October 28, 2020
To the lengthy list of COVID pandemic victims, add the nation’s 2,500 turkey farmers. According to this article in the Washington Post, the pandemic threatens to interrupt fifty years of steadily increasing turkey consumption (which peaked last year at roughly 16 pounds per person, most of which was gobbled up on Thanksgiving Day) and potentially altering the holiday for good: social distancing and travel challenges will mean fewer people gathering around the table this November, resulting in smaller home-cooked turkeys on the table, fewer holiday restaurant reservations and, in an increasing number of households, potentially no turkey at all.
Turkey farmers understandably fear a “sizeable increase in ‘immediate-family-only’ celebrations” this year, which would translate into fewer overflowing buffet tables which, in turns, would mean fewer turkeys. In fact, other proteins such as ham or seafood could even “cut into turkey’s dominance” if people decide that preparing an entire turkey means biting off more than one can chew, as it were.

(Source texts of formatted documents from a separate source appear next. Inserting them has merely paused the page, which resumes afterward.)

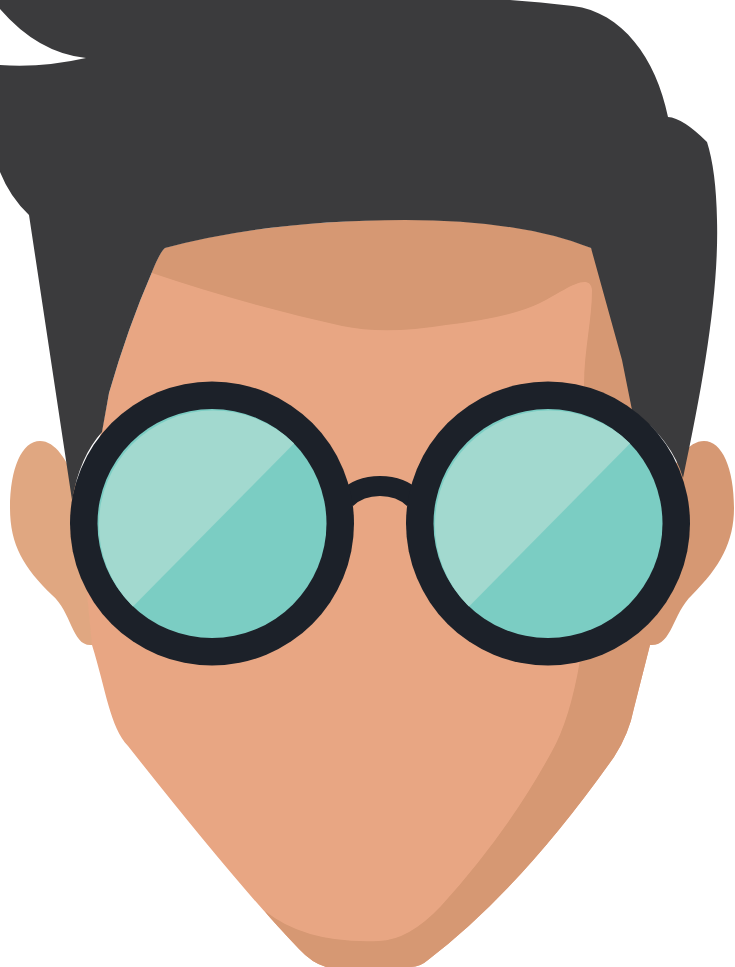
<!DOCTYPE html>
<html lang="en">
<head>
<meta charset="utf-8">
<title>Man with round glasses</title>
<style>
:root {
  --paper: #ffffff;
  --hair: #3b3b3d;
  --skin: #e8a683;
  --skin-shade: #d69873;
  --ear-light: #e0a781;
  --frame: #1c2129;
  --lens: #7bcdc3;
  --lens-shine: #a2d9cf;
}
html, body { margin: 0; background: var(--paper); overflow: hidden; }
svg { display: block; width: 735px; height: 967px; }
.hair { fill: var(--hair); }
.skin { fill: var(--skin); }
.shade { fill: var(--skin-shade); }
.ear-light { fill: var(--ear-light); }
.frame { fill: var(--frame); }
.lens { fill: var(--lens); }
.shine { fill: var(--lens-shine); }
.bridge { fill: none; stroke: var(--frame); stroke-width: 20; }
</style>
</head>
<body>
<svg viewBox="0 0 735 967" role="img" aria-label="Faceless man with swept dark hair and round teal glasses">
  <defs>
    <clipPath id="face-shape">
      <path d="M165 248Q250 224 380 220Q515 217 591 248L650 400V645L634 708Q629 734 614 757Q520 890 428 960Q420 967 411 967H326Q312 963 299 949Q240 888 128 746C110 727 106 690 92 645L78 500L102 430L109 393Q128 327 152 272Q160 252 165 248Z"/>
    </clipPath>
    <g id="glass">
      <circle class="frame" r="142"/>
      <circle class="lens" r="114.5"/>
      <path class="shine" d="M82 -80A114.5 114.5 0 1 0 -79 83Z"/>
    </g>
  </defs>

  <g id="ears">
    <path class="ear-light" d="M92 645C72 647 72 612 52 595C24 568 10 545 10 508C10 468 22 441 40 441C55 441 68 460 76 485L110 560Z"/>
    <path class="shade" d="M650 645C672 647 672 614 692 595C720 567 734 542 734 508C734 468 722 441 704 441C689 441 674 460 668 485L636 560Z"/>
  </g>

  <g id="face" clip-path="url(#face-shape)">
    <rect class="skin" x="60" y="210" width="610" height="757"/>
    <path class="shade" d="M140 268L152 273Q240 303 342 326Q385 335 446 325Q512 317 540 303C562 292 590 270 592 290C592 320 584 350 584 385L580 660Q570 720 551 753Q508 832 441 906Q409 940 379 941Q306 944 265 911L300 967H670V200H140Z"/>
  </g>

  <path id="hair" class="hair" d="M0 9Q38 53 86 58Q42 68 0 65V172Q10 197 29 215L72 500Q80 456 102 432L109 393Q128 327 152 272Q160 252 165 248Q270 220 405 220Q520 220 591 248L622 360L632 410Q672 440 683 478C704 380 719 290 717 220Q716 170 707 142Q683 118 668 117C656 58 622 12 573 6Q540 2 510 0H0Z"/>

  <g id="glasses">
    <path class="bridge" d="M346 499Q359 486 380 486Q401 486 414 499"/>
    <use href="#glass" x="212" y="523.5"/>
    <use href="#glass" x="548" y="523.5"/>
  </g>
</svg>
</body>
</html>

On the other hand, the Butterball Turkey Talk Line, which “has been answering consumers’ Thanksgiving cooking questions” for 39 years, is predicting “greater demand than ever from panicked first-time cooks.”